* _TASK ITEM_: After finding the line with "475C518 494 574" in the entries below, retype exactly each line from there through the line with "640C484 629 505", including that final line.

Records from a dataset

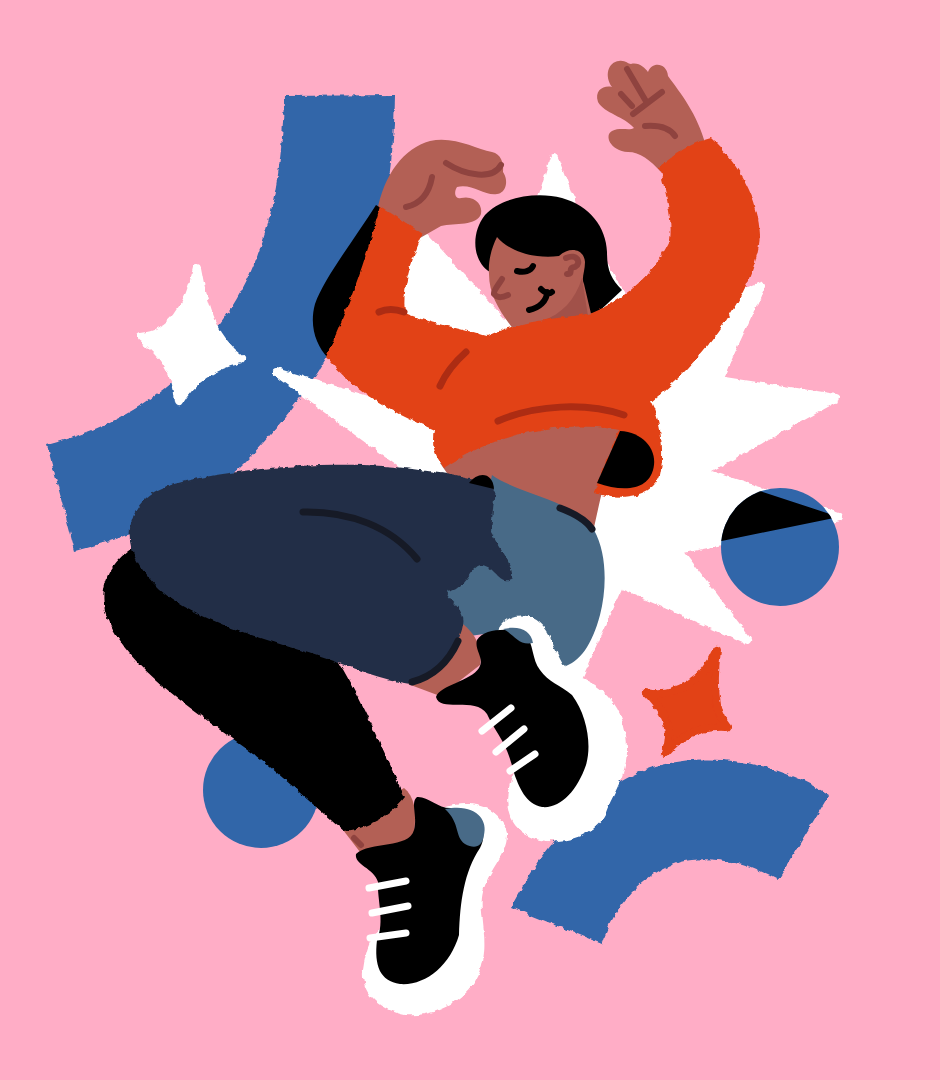
<!DOCTYPE html>
<html lang="en">
<head>
<meta charset="utf-8">
<title>Jumping dancer</title>
<style>
:root {
  --pink: #ffadc6;
  --blue: #3166a9;
  --orange: #e24215;
  --orange-line: #ad2c13;
  --skin: #b36055;
  --skin-line: #8f433f;
  --navy: #242f47;
  --navy-line: #161a26;
  --teal: #486a87;
  --black: #000;
  --white: #fff;
}
html, body { margin: 0; overflow: hidden; background: var(--pink); }
svg { display: block; width: 940px; height: 1080px; }
.blue { fill: var(--blue); }
.orange { fill: var(--orange); }
.skin { fill: var(--skin); }
.navy { fill: var(--navy); }
.teal { fill: var(--teal); }
.black { fill: var(--black); }
.white { fill: var(--white); }
.line { fill: none; stroke-width: 7; stroke-linecap: round; stroke-linejoin: round; }
.skin-line { stroke: var(--skin-line); stroke-width: 6; }
.orange-line { stroke: var(--orange-line); }
.navy-line { stroke: var(--navy-line); }
.face-line { stroke: var(--black); stroke-width: 6; }
.lace { stroke: var(--white); }
.point { stroke-width: 8; stroke-linejoin: round; }
</style>
</head>
<body>
<svg viewBox="0 0 940 1080" role="img" aria-label="A dancer in an orange top leaping among bold shapes">
  <defs>
    <filter id="dry-brush" x="-5%" y="-5%" width="110%" height="110%">
      <feTurbulence type="fractalNoise" baseFrequency="0.14" numOctaves="2" seed="4" result="grain"/>
      <feDisplacementMap in="SourceGraphic" in2="grain" scale="5" xChannelSelector="R" yChannelSelector="G"/>
    </filter>
    <polygon id="burst-shape" points="554,158 572,205 642,335 761,286 718,380 836,398 702,472 839,517 678,550 747,640 620,584 577,680 540,660 500,520 404,466 276,372 434,420 405,300 420,232 508,328 540,205"/>
    <clipPath id="burst-clip"><use href="#burst-shape"/></clipPath>
  </defs>

  <rect width="940" height="1080" fill="var(--pink)"/>

  <g id="backdrop" filter="url(#dry-brush)">
    <path class="blue" d="M284 96L395 95C393 210 370 300 302 395C272 436 236 475 200 500C155 530 110 541 75 551L47 445C115 427 178 393 218 327C265 265 282 190 284 96Z"/>
    <path class="blue" d="M511 907C545 845 590 789 650 768C705 751 772 759 829 795L778 880C745 862 710 855 680 862C640 875 615 905 602 944Z"/>
    <use class="white point" href="#burst-shape" stroke="var(--white)"/>
  </g>
  <g id="dots">
    <circle class="blue" cx="261" cy="790" r="58"/>
    <circle class="blue" cx="780" cy="547" r="59"/>
    <circle class="black" cx="780" cy="547" r="59" clip-path="url(#burst-clip)"/>
  </g>
  <g id="sparkles" filter="url(#dry-brush)">
    <path class="white point" stroke="var(--white)" d="M197 268C204 310 216 342 241 359C219 364 194 376 179 402C177 371 162 353 141 337C170 335 190 306 197 268Z"/>
    <path class="orange point" stroke="var(--orange)" d="M717 650C713 680 714 713 727 727C700 725 680 736 665 753C676 730 662 708 646 692C675 698 704 681 717 650Z"/>
  </g>

  <g id="back-leg">
    <path class="skin" d="M340 826L404 788C414 796 417 810 414 832C408 846 380 850 360 852Z"/>
    <path class="line skin-line" d="M354 838L361 845"/>
    <path class="black" filter="url(#dry-brush)" d="M136 546C106 563 96 594 109 622C127 665 190 708 236 741C275 768 311 804 344 831C368 829 390 816 405 797C385 758 363 700 336 658L200 560Z"/>
    <path class="white" filter="url(#dry-brush)" d="M442 808C470 799 500 805 507 833C508 855 490 866 483 892C478 912 489 936 482 966C475 995 440 1018 405 1015C380 1010 361 995 363 970C366 948 372 933 382 928Z"/>
    <path class="black" d="M417 797C428 796 438 809 452 808C480 813 489 832 480 848C464 872 460 902 459 935C450 966 425 986 400 984C380 981 374 966 377 940C385 921 377 900 378 882C374 868 354 865 356 854C370 841 409 849 414 830C418 816 410 803 417 797Z"/>
    <path class="teal" d="M445 809C476 803 488 820 484 835C482 848 474 849 465 844C454 836 461 824 445 809Z"/>
    <path class="line lace" d="M369 888L406 881M372 913L408 906M370 938L406 933"/>
  </g>

  <g id="head">
    <path class="black" d="M490 272C473 262 470 234 485 215C500 198 535 191 562 198C590 206 606 227 607 252C607 270 611 279 622 290L592 318L520 290Z"/>
    <path class="skin" d="M497 237C510 252 535 259 559 256C570 246 584 249 585 262C585 272 581 278 584 284L592 318L514 330C500 312 489 295 489 274C488 260 492 247 497 237Z"/>
    <path fill="var(--skin-line)" opacity=".5" d="M582 278L588 316L542 321C562 314 575 300 582 278Z"/>
    <path class="line skin-line" d="M566 258C577 253 582 263 575 267C567 267 574 275 567 274"/>
    <path class="line skin-line" d="M502 279C499 284 493 291 494 294C498 299 503 297 508 295"/>
    <path class="line face-line" d="M517 271C524 273 531 271 533 266M541 289Q548 296 552 292M547 292C547 301 539 308 529 310"/>
  </g>

  <g id="hands">
    <path class="skin" d="M377 212C384 174 404 148 430 141C455 136 475 149 492 152C501 154 504 163 503 172C509 181 506 193 497 194C484 196 472 183 457 187C453 193 456 200 461 198C475 195 483 205 481 214C477 226 455 223 441 226L420 238Z"/>
    <path class="line skin-line" d="M446 163C466 176 493 180 501 165M432 177C429 194 420 204 406 207"/>
    <path class="skin" d="M661 172C650 160 640 152 628 152C610 151 604 135 612 131C620 127 630 131 634 128C625 117 604 113 598 102C594 90 604 85 612 87C604 76 608 62 619 61C625 60 628 64 631 64C639 62 645 68 648 72C652 61 667 63 668 76C681 94 697 113 706 146Z"/>
    <path class="line skin-line" d="M627 69L647 103M621 94L632 106M633 114L662 92M645 126C658 125 669 127 675 136"/>
  </g>

  <g id="torso">
    <path class="skin" d="M440 463C490 425 570 418 622 428C608 462 600 500 593 532L490 500L449 476Z"/>
    <path class="black" d="M376 205C354 240 324 278 315 304C309 326 316 345 328 358L362 290L384 210Z"/>
    <path class="orange" filter="url(#dry-brush)" d="M380 206L423 234C410 262 402 290 405 313C435 325 468 330 487 336C520 320 560 319 592 313C632 296 657 268 670 240C673 218 665 190 659 167C675 154 690 143 711 138C740 165 759 200 760 235C757 290 704 360 651 402C663 425 664 457 660 475C652 498 620 501 594 492L619 430C560 419 490 435 444 468C435 455 431 446 434 430C400 415 354 393 326 357C345 315 365 265 380 206Z"/>
    <path class="black" d="M620 431C642 432 656 448 654 465C651 490 625 493 597 483Z"/>
    <path class="line orange-line" d="M379 312Q390 307 404 312M466 352Q448 368 440 386M498 421C535 405 585 402 624 415"/>
  </g>

  <g id="shorts">
    <path class="teal" d="M492 475C518 494 574 500 594 530C607 553 607 588 600 615C592 645 580 662 563 667C550 657 548 632 525 628L470 636L440 590L480 530Z"/>
    <path class="line navy-line" d="M560 508Q584 517 592 529"/>
    <path class="skin" d="M408 684L460 622C473 631 483 645 480 665L440 696Z"/>
    <path class="navy" filter="url(#dry-brush)" d="M162 488C210 470 340 457 420 470C450 474 480 480 495 487L491 532C501 549 514 567 512 578C500 587 496 567 482 565C470 565 466 591 446 592C454 605 466 612 463 625C458 651 434 680 411 684C380 680 353 667 330 660C270 640 195 622 158 588C133 563 125 540 132 520C137 504 148 494 162 488Z"/>
    <path class="black" d="M469 483C478 471 493 472 494 489Z"/>
    <path class="line navy-line" d="M303 512C350 511 391 527 417 559M458 641Q443 674 412 682"/>
  </g>

  <g id="front-shoe">
    <path class="white" filter="url(#dry-brush)" d="M498 630C506 612 536 608 549 635C560 660 567 677 580 677C610 689 628 715 627 752C625 780 612 795 605 815C595 835 565 845 540 840C518 835 508 820 507 800C509 780 514 772 514 772L530 690L528 640Z"/>
    <path class="black" d="M477 640C484 629 505 628 525 632C534 645 532 660 540 670C548 682 560 685 572 695C587 715 592 745 586 765C577 791 560 809 542 807C526 804 519 788 513 770C507 742 495 732 487 714C475 696 440 713 436 697C440 685 471 681 479 668C485 658 474 650 477 640Z"/>
    <path class="teal" d="M503 629C520 625 531 631 533 643C518 646 514 634 503 629Z"/>
    <path class="line lace" d="M482 731L511 708M496 752L524 729M510 771L535 754"/>
  </g>
</svg>
</body>
</html>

* _OUTPUT FOR THIS EXERCISE_:
    <path class="teal" d="M492 475C518 494 574 500 594 530C607 553 607 588 600 615C592 645 580 662 563 667C550 657 548 632 525 628L470 636L440 590L480 530Z"/>
    <path class="line navy-line" d="M560 508Q584 517 592 529"/>
    <path class="skin" d="M408 684L460 622C473 631 483 645 480 665L440 696Z"/>
    <path class="navy" filter="url(#dry-brush)" d="M162 488C210 470 340 457 420 470C450 474 480 480 495 487L491 532C501 549 514 567 512 578C500 587 496 567 482 565C470 565 466 591 446 592C454 605 466 612 463 625C458 651 434 680 411 684C380 680 353 667 330 660C270 640 195 622 158 588C133 563 125 540 132 520C137 504 148 494 162 488Z"/>
    <path class="black" d="M469 483C478 471 493 472 494 489Z"/>
    <path class="line navy-line" d="M303 512C350 511 391 527 417 559M458 641Q443 674 412 682"/>
  </g>

  <g id="front-shoe">
    <path class="white" filter="url(#dry-brush)" d="M498 630C506 612 536 608 549 635C560 660 567 677 580 677C610 689 628 715 627 752C625 780 612 795 605 815C595 835 565 845 540 840C518 835 508 820 507 800C509 780 514 772 514 772L530 690L528 640Z"/>
    <path class="black" d="M477 640C484 629 505 628 525 632C534 645 532 660 540 670C548 682 560 685 572 695C587 715 592 745 586 765C577 791 560 809 542 807C526 804 519 788 513 770C507 742 495 732 487 714C475 696 440 713 436 697C440 685 471 681 479 668C485 658 474 650 477 640Z"/>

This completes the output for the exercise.